The mother and the infant exhibited close relationship. The infant always walked with its mother who offered protection in dangerous situations. Despite the infant being reared by the zoo keepers, it was observed that its maternal bond with the mother still existed. For instance, the mother carried the infant on its back as she walked around. Whenever, she came across edible food varieties, she always offered the infant the opportunity of eating first. During this period of infancy, it was noted that the females joined, thus forming matrilines, which promoted their dominance over an alpha male.
The primates, such as gorillas and chimps, exhibited aggressive behavior. For instance, chimps were observed to gang up to attack a neighboring group of chimps (Doran & Mcneilage, 1998). At the same time, Gorillas stood bipedally, banging their chests with the aim of attacking other groups or animals from other species. In another instance, one male chimp was observed to charge bipedally after a subordinate, which was the expression of aggressive dominance behavior.
The observed primates were seen to jump from one tree branch to another and swing in excitement. They ran around their habitat, engaging in feeble fights. The infant was observed to play with its mother in an attempt to swing, using the flexible tree branches and extended roots. The infant also played with other adult males. At the same time, adult males exhibited play behavior by engaging in feeble fights and scrambles.
Furthermore, the primate groups stood and walked bipedally while making funny sounds as they charged their subordinates. This play behavior was identified to indicate close interactions and close relationships.

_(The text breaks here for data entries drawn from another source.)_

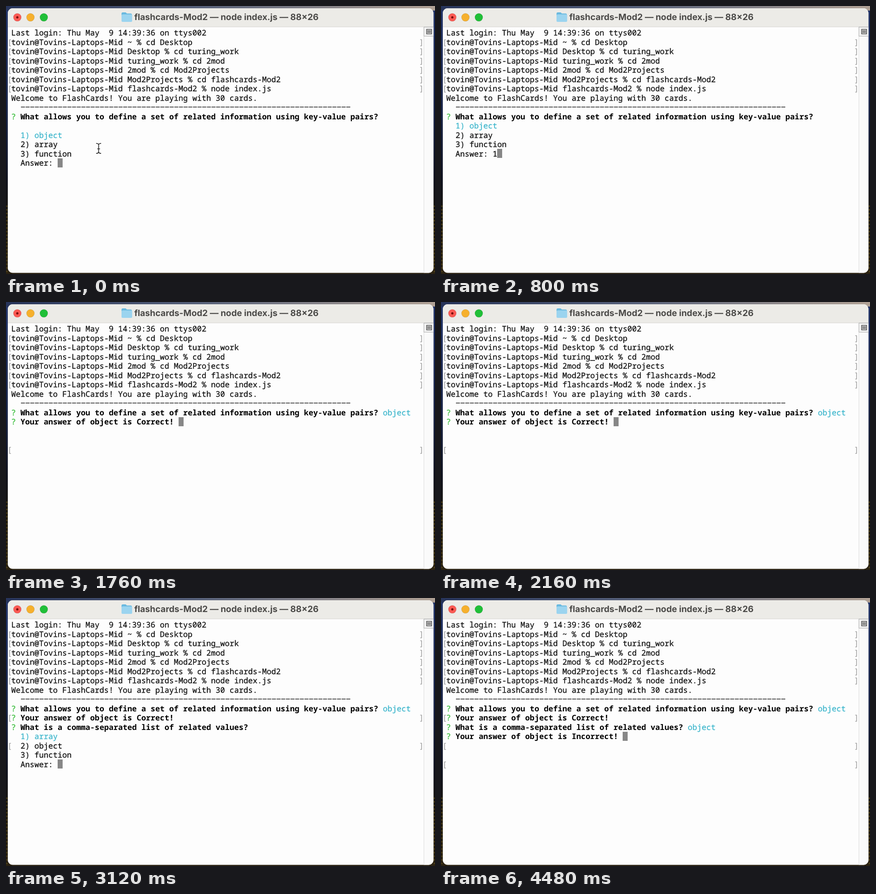
An HTML page for the animation above (4560 ms loop, 947 px wide and 591 px high).

```html
<!DOCTYPE html>
<html lang="en">
<head>
<meta charset="utf-8">
<title>Flash cards in a terminal</title>
<style>
  html, body { margin: 0; width: 100%; height: 100%; overflow: hidden; background: #151a2c; }
  svg { display: block; width: 947px; height: 591px; }
  text { text-rendering: geometricPrecision; white-space: pre; }
  .term { font: 500 17.1px "Noto Sans Mono", "DejaVu Sans Mono", monospace; fill: #111; stroke: #111; stroke-width: .3; }
  .title { font: 700 19.2px Inter, "Open Sans", sans-serif; fill: #4b4a48; text-anchor: middle; }
  .bold { font-weight: 700; fill: #000; stroke: none; }
  .cyan { fill: #3db6cc; stroke: #3db6cc; }
  .green { fill: #38bd3a; stroke: #38bd3a; }
  .mark { font-weight: 400; fill: #999; stroke: none; }
</style>
</head>
<body>
<svg viewBox="0 0 947 591">
  <defs>
    <linearGradient id="sky">
      <stop offset="0" stop-color="#27345a"/>
      <stop offset=".45" stop-color="#566079"/>
      <stop offset="1" stop-color="#b0a195"/>
    </linearGradient>
    <linearGradient id="side" x2="0" y2="1">
      <stop offset="0" stop-color="#24366a"/>
      <stop offset=".4" stop-color="#1a2547"/>
      <stop offset=".65" stop-color="#12141f"/>
      <stop offset=".8" stop-color="#1d190f"/>
      <stop offset="1" stop-color="#2b2212"/>
    </linearGradient>
    <clipPath id="frame"><rect x="4" y="5" width="939.5" height="583.5" rx="11"/></clipPath>
  </defs>

  <rect width="947" height="591" fill="url(#side)"/>
  <path d="M2 440V588M945.5 440V588" stroke="#4b3e18" stroke-width="3" stroke-dasharray="3 5"/>
  <rect width="947" height="10" fill="url(#sky)"/>

  <g clip-path="url(#frame)">
    <rect width="947" height="591" fill="#fdfdfd"/>
    <rect width="947" height="46" fill="#ecebe7"/>
    <path d="M0 46H947" stroke="#d3d2cf"/>
    <rect x="922.5" y="46" width="22" height="545" fill="#fafafa" stroke="#dcdcdc"/>
    <rect x="922.5" y="46.5" width="22" height="20" fill="#f3f3f3" stroke="#aaa"/>
  </g>
  <rect x="928.5" y="51.5" width="11" height="10" fill="#ddd" stroke="#444" stroke-width="1.4"/>
  <path d="M930 55H938M930 58H938" stroke="#444" stroke-width="1.4"/>

  <g stroke="#000" stroke-opacity=".12">
    <circle cx="25" cy="25" r="8.700" fill="#fb5a54"/>
    <circle cx="54" cy="25" r="8.700" fill="#f6b02d"/>
    <circle cx="83.500" cy="25" r="8.700" fill="#20bf38"/>
  </g>
  <circle cx="25" cy="25" r="2.500" fill="#750b08"/>
  <path d="M255 17q0-3 3-3h6l3 2.500h8q3 0 3 3V32H255z" fill="#69b9df"/>
  <rect x="255" y="18.500" width="23.500" height="16.500" rx="2.500" fill="#9bd4ef"/>
  <text class="title" x="486.600" y="31">flashcards-Mod2 — node index.js — 88×26</text>

  <path d="M33 222.700H760.500" stroke="#222" stroke-width="1.600" stroke-dasharray="8.800 1.460"/>
  <g id="log" class="term"></g>
  <g id="live" class="term"></g>
  <rect id="caret" width="11" height="20" fill="#878787"/>
  <path id="pointer" d="M199 303q5 0 5.500 3q.5-3 5.500-3M204.500 306V322M199 325q5 0 5.500-3q.5 3 5.500 3M201.500 315H207.500"
        fill="none" stroke="#222" stroke-width="1.600"/>
</svg>
<script>
const LOOP = 4560, COL = 10.26, PITCH = 20.5, LEFT = 11.5, BASE = 65;
const el = id => document.getElementById(id);

const span = (cls, s) => `<tspan class="${cls}">${s}</tspan>`;
const cyan = s => span("cyan", s);
const ask = (s, answer = "") => span("green", "?") + span("bold", ` ${s} `) + cyan(answer);
const text = (x, row, s, cls = "") =>
  `<text class="${cls}" xml:space="preserve" x="${x}" y="${BASE + row * PITCH}">${s}</text>`;
const line = (row, s) => text(LEFT, row, s);
const lines = (row, list) => list.map((s, i) => line(row + i, s)).join("");
const marks = rows => rows.map(r => text(3, r, "[", "mark") + text(912, r, "]", "mark")).join("");

// A numbered menu with one highlighted choice and the typed reply.
const menu = (row, items, pick, typed) => lines(row, [
  ...items.map((s, i) => {
    const item = `  ${i + 1}) ${s}`;
    return i === pick ? cyan(item) : item;
  }),
  "  Answer: " + typed
]);

const shell = [["~", "cd Desktop"], ["Desktop", "cd turing_work"], ["turing_work", "cd 2mod"],
  ["2mod", "cd Mod2Projects"], ["Mod2Projects", "cd flashcards-Mod2"], ["flashcards-Mod2", "node index.js"]];

el("log").innerHTML = lines(0, [
  "Last login: Thu May  9 14:39:36 on ttys002",
  ...shell.map(([dir, cmd]) => `tovin@Tovins-Laptops-Mid ${dir} % ${cmd}`),
  "Welcome to FlashCards! You are playing with 30 cards."
]) + marks([1, 2, 3, 4, 5, 6]);

const first = "What allows you to define a set of related information using key-value pairs?";
const second = "What is a comma-separated list of related values?";
const right = "Your answer of object is Correct!";
const wrong = "Your answer of object is Incorrect!";
const set1 = ["object", "array", "function"], set2 = ["array", "object", "function"];
const solved = line(9, ask(first, "object")) + line(10, ask(right));

// Each screen: start time, caret column and row, content.
const screens = [
  [0, 10, 14, line(9, ask(first)) + menu(11, set1, 0, "")],
  [440, 11, 13, line(9, ask(first)) + menu(10, set1, 0, "1")],
  [1120, 36, 10, solved + marks([13])],
  [2640, 10, 15, solved + line(11, ask(second)) + menu(12, set2, 0, "") + marks([10, 13])],
  [3520, 11, 15, solved + line(11, ask(second)) + menu(12, set2, 1, "2") + marks([10, 13])],
  [4240, 38, 12, solved + line(11, ask(second, "object")) + line(12, ask(wrong)) + marks([10, 13, 15])]
];

let shown;
function draw(now) {
  const t = now % LOOP;
  const screen = screens.findLast(s => s[0] <= t);
  if (screen !== shown) {
    const [start, col, row, content] = shown = screen;
    el("live").innerHTML = content;
    el("caret").setAttribute("x", Math.round(LEFT + col * COL));
    el("caret").setAttribute("y", Math.round(BASE + row * PITCH - 16.2));
    el("pointer").style.display = start ? "none" : "";
  }
}

const begin = performance.now();
function tick() {
  draw(performance.now() - begin);
  requestAnimationFrame(tick);
}
tick();
</script>
</body>
</html>
```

The behaviors exhibited by the primates under observation had a close relation with those of humans. For instance, the above references include play behaviors, communications, relationship, and dominance behaviors. Humans communicate using verbal and non-verbal approaches that are also exhibited by the primates. Moreover, human females show maternal bonding relationships that are also displayed by primates. However, the observed behaviors are less primitive as compared to human actions. During the case study, people tried to engage the primates in a play relationship. For instance, they gave them food and tried to scare them to observe their reactions (Doran & Mcneilage, 1998).
The zoo environment may interfere with the relationship of the infant and mother as the baby could be separated until it reaches certain age, which affects the maternal bond. Furthermore, the caged environment can limit the behavior activities of animals since they are controlled. However, the zoo environment provides activities such as language learning, which improves the intelligence of animals.

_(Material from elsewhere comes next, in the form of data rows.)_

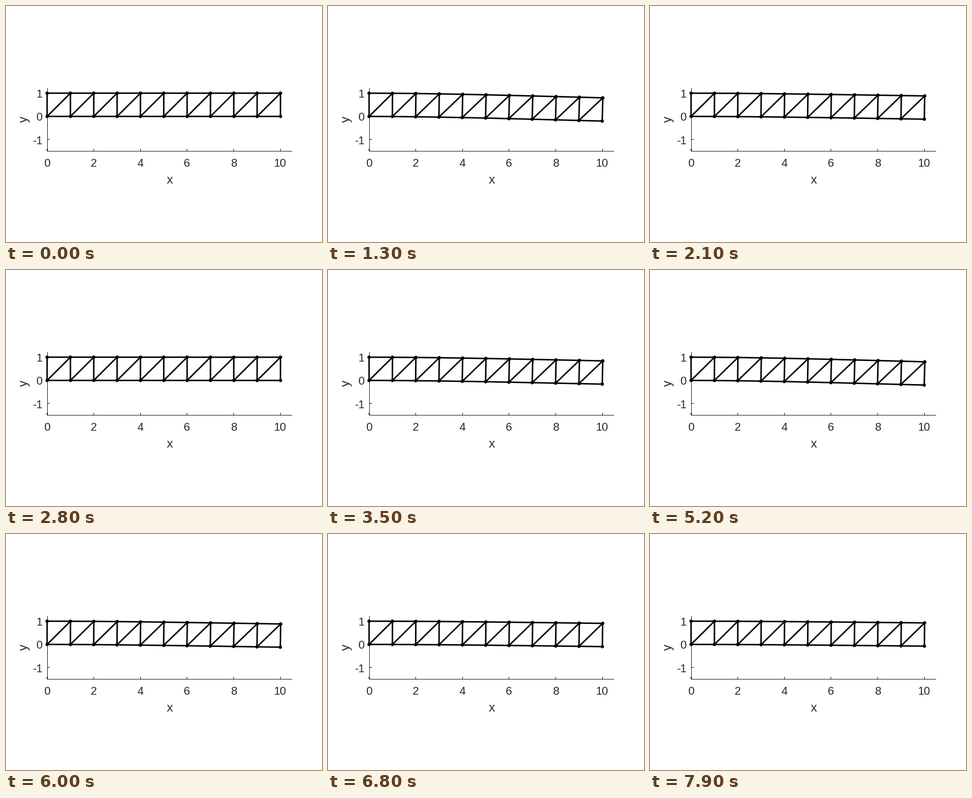
Animation of 560x420 px, one loop 8000 ms. Source, as a matplotlib script:

```python
import numpy as np
import matplotlib.pyplot as plt
from matplotlib.animation import FuncAnimation
from matplotlib.collections import LineCollection

W, H, DPI = 560, 420, 80
PX = 72 / DPI                    # points per pixel
FRAMES, STEP_MS = 80, 100
BAYS = 10
SWING = 0.134                    # static tip deflection
PHASE = np.radians(64.6)         # phase advance per step
INK = "#262626"

SCALE = 41.36
X0, Y0 = 72.8, 196.5             # pixel position of (0, 0)
LEFT, BASE = 73, 258             # pixel column and row of the axes


def to_px(p):
    return np.column_stack([X0 + SCALE * p[:, 0], Y0 - SCALE * p[:, 1]])


# Nodes 0..BAYS form the bottom chord, the rest the top chord
n = BAYS + 1
nodes = np.array([(x, y) for y in (0, 1) for x in range(n)], float)
bars = [(i, i + n) for i in range(n)]
for i in range(BAYS):
    bars += [(i, i + 1), (i + n, i + n + 1), (i, i + n + 1)]
bars = np.array(bars)


def bending_mode():
    """Lowest vibration mode of the truss, scaled to a unit drop at the tip."""
    k = np.zeros((4 * n, 4 * n))
    for a, b in bars:
        d = nodes[b] - nodes[a]
        length = np.hypot(*d)
        v = np.concatenate([-d, d]) / length
        dof = [2 * a, 2 * a + 1, 2 * b, 2 * b + 1]
        k[np.ix_(dof, dof)] += np.outer(v, v) / length
    free = np.repeat(nodes[:, 0] > 0, 2)
    mode = np.zeros(4 * n)
    mode[free] = np.linalg.eigh(k[np.ix_(free, free)])[1][:, 0]
    mode = mode.reshape(-1, 2)
    return -mode / mode[BAYS, 1]


MODE = bending_mode()

fig = plt.figure(figsize=(W / DPI, H / DPI), dpi=DPI, facecolor="white")
ax = fig.add_axes([0, 0, 1, 1])
ax.set_xlim(0, W)
ax.set_ylim(H, 0)
ax.axis("off")


def hline(x1, x2, y):
    y = np.floor(y) + 0.5
    ax.plot([x1, x2], [y, y], color=INK, lw=PX, solid_capstyle="butt", snap=False)


def vline(x, y1, y2):
    x = np.floor(x) + 0.5
    ax.plot([x, x], [y1, y2], color=INK, lw=PX, solid_capstyle="butt", snap=False)


def label(x, y, s, size=20, ha="center", rotation=0):
    ax.text(x, y, s, fontsize=size * PX, family="Liberation Sans", color=INK,
            ha=ha, va="baseline", rotation=rotation, rotation_mode="anchor")


hline(LEFT, 507, BASE)
vline(LEFT, 146, BASE + 1)
for v in range(0, 11, 2):
    x = X0 + SCALE * v
    vline(x, BASE - 4, BASE)
    label(x - 0.3, 286, str(v))
for v in (-1, 0, 1):
    y = Y0 - SCALE * v
    hline(LEFT, LEFT + 5, y)
    label(64.5, y + 7.8, str(v), ha="right")
label(290, 315.5, "x", 22)
label(37.5, 201.5, "y", 22, rotation=90)

truss = LineCollection([], colors="black", linewidths=2.6 * PX,
                       snap=False, zorder=3)
ax.add_collection(truss, autolim=False)
# One size per joint keeps the dots at sub-pixel positions
joints = ax.scatter(*to_px(nodes).T, s=np.full(2 * n, (6 * PX) ** 2),
                    color="black", linewidths=0, snap=False, zorder=4)


def update(i):
    p = to_px(nodes + SWING * (1 - np.cos(PHASE * i)) * MODE)
    truss.set_segments(p[bars])
    joints.set_offsets(p)
    return truss, joints


anim = FuncAnimation(fig, update, frames=FRAMES, interval=STEP_MS,
                     repeat=True, repeat_delay=0)
plt.show()
```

The behavior patterns of primates differ slightly from the human behavior due to the different level of advancement. However, they show a close relationship with human behaviors from the modes of communication to the interaction patterns. Thus, primates adapt their adapt according to their environments. In a caged environment such, as the zoo, the animals are a little aggressive as compared to the wild primates. Their behavior patterns have adapted due to their interaction with humans. Therefore, primatologists use the results gathered from the study of primates to understand the actions of humans. Since primates are the immediate ancestors of humans, they serve as the essential subjects for research activities.